  1. Jun
    Posted April 17, 2013 at 11:58 am | Permalink

    This is amazing! After having OCR’d countless german and dutch texts, I appreciate this so much. Will the software for recognizing and parsing out the sections be made open source at some point? I have noticed that Acrobat’s OCR technology is not as good as whatever Google Books uses, and that it has trouble with Serif scripts, mixing up the t’s and r’s, and the e’s and c’s.

    • Joe Shubitowski
      Posted April 18, 2013 at 10:26 am | Permalink

      Hi Jun,
      We have actually never discussed open sourcing the parsing code, but there is really no reason why we couldn’t. That said……the code is highly specific to the texts we are parsing so it is one of these “your mileage may vary” situation for being able to use the code effectively out of the box.

      I’ll talk with my development team about how we might package and document the code base to make it distributable.

      Best regards,
      Joe Shubitowski
      Head, Information Systems
      Getty Research Institute

One Trackback

Post a Comment

Your email is never published or shared. Required fields are marked *

*
*

You may use these HTML tags and attributes <a href="" title=""> <abbr title=""> <acronym title=""> <b> <blockquote cite=""> <cite> <code> <del datetime=""> <em> <i> <q cite=""> <s> <strike> <strong>

  • Facebook

  • Twitter

  • Tumblr

    • photo from Tumblr

      An Infrared reflectogram of a painting by Andrea Del Sarto reveals an architectural drawing beneath. Could it be a compositional underdrawing of a Pietro Perugino painting? 

      “What an odd discovery! It was one of those moments I’ll never forget. It’s humbling to realize how little we really know about major artists who worked so long ago, and a little glimpse such as this makes that all the more apparent.” —Getty Museum Drawings Curator Julian Brooks
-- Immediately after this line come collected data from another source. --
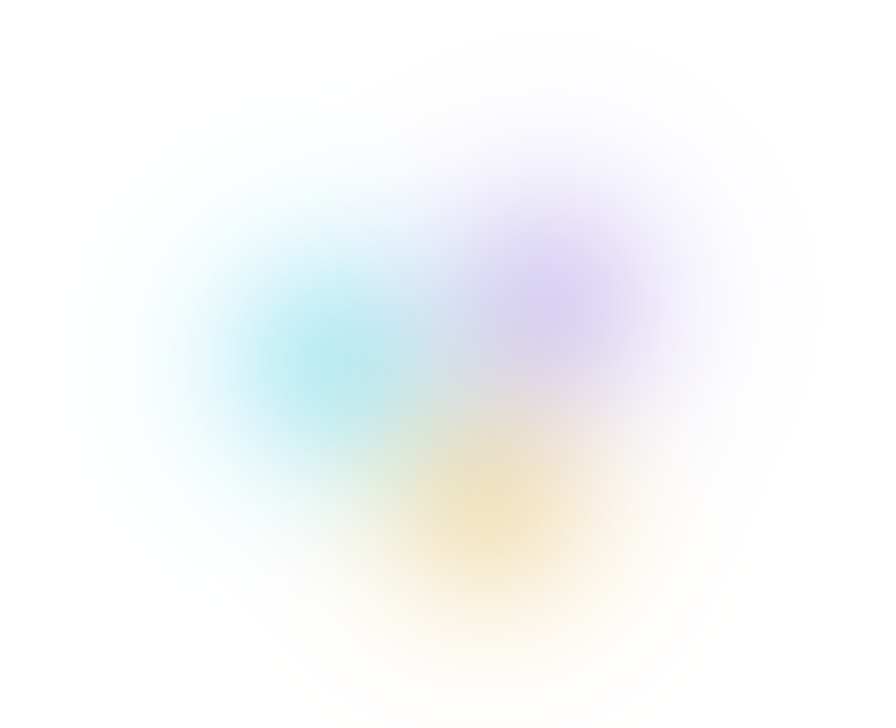
Write a Shadertoy shader that draws this background.

```glsl
// Three soft pastel glows, cyan, violet and amber, blending on a white ground.

const vec3 PAPER = vec3(1.0, 1.0, 1.0);

// Fraction of red, green and blue that each glow absorbs at its core
const vec3 CYAN_ABSORB   = vec3(0.255, 0.065, 0.030);
const vec3 VIOLET_ABSORB = vec3(0.135, 0.170, 0.035);
const vec3 AMBER_ABSORB  = vec3(0.035, 0.095, 0.235);

// Gaussian falloff around a centre
float glow(vec2 p, vec2 center, float spread) {
    vec2 offset = (p - center) / spread;
    return exp(-0.5 * dot(offset, offset));
}

// Tint the ground like a layer of transparent ink
vec3 tint(vec3 ground, vec3 absorb, float amount) {
    return ground * (1.0 - absorb * amount);
}

void mainImage(out vec4 fragColor, in vec2 fragCoord) {
    // Centred coordinates, in units of the canvas height
    vec2 p = (fragCoord - 0.5 * iResolution.xy) / iResolution.y;

    // Overlapping glows: left, upper right, bottom
    vec3 color = PAPER;
    color = tint(color, CYAN_ABSORB, glow(p, vec2(-0.160, 0.005), 0.122));
    color = tint(color, VIOLET_ABSORB, glow(p, vec2(0.140, 0.085), 0.124));
    color = tint(color, AMBER_ABSORB, glow(p, vec2(0.055, -0.185), 0.122));

    fragColor = vec4(color, 1.0);
}
```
      Read more on this discovery on The Getty Iris here.

      09/03/15

  • Flickr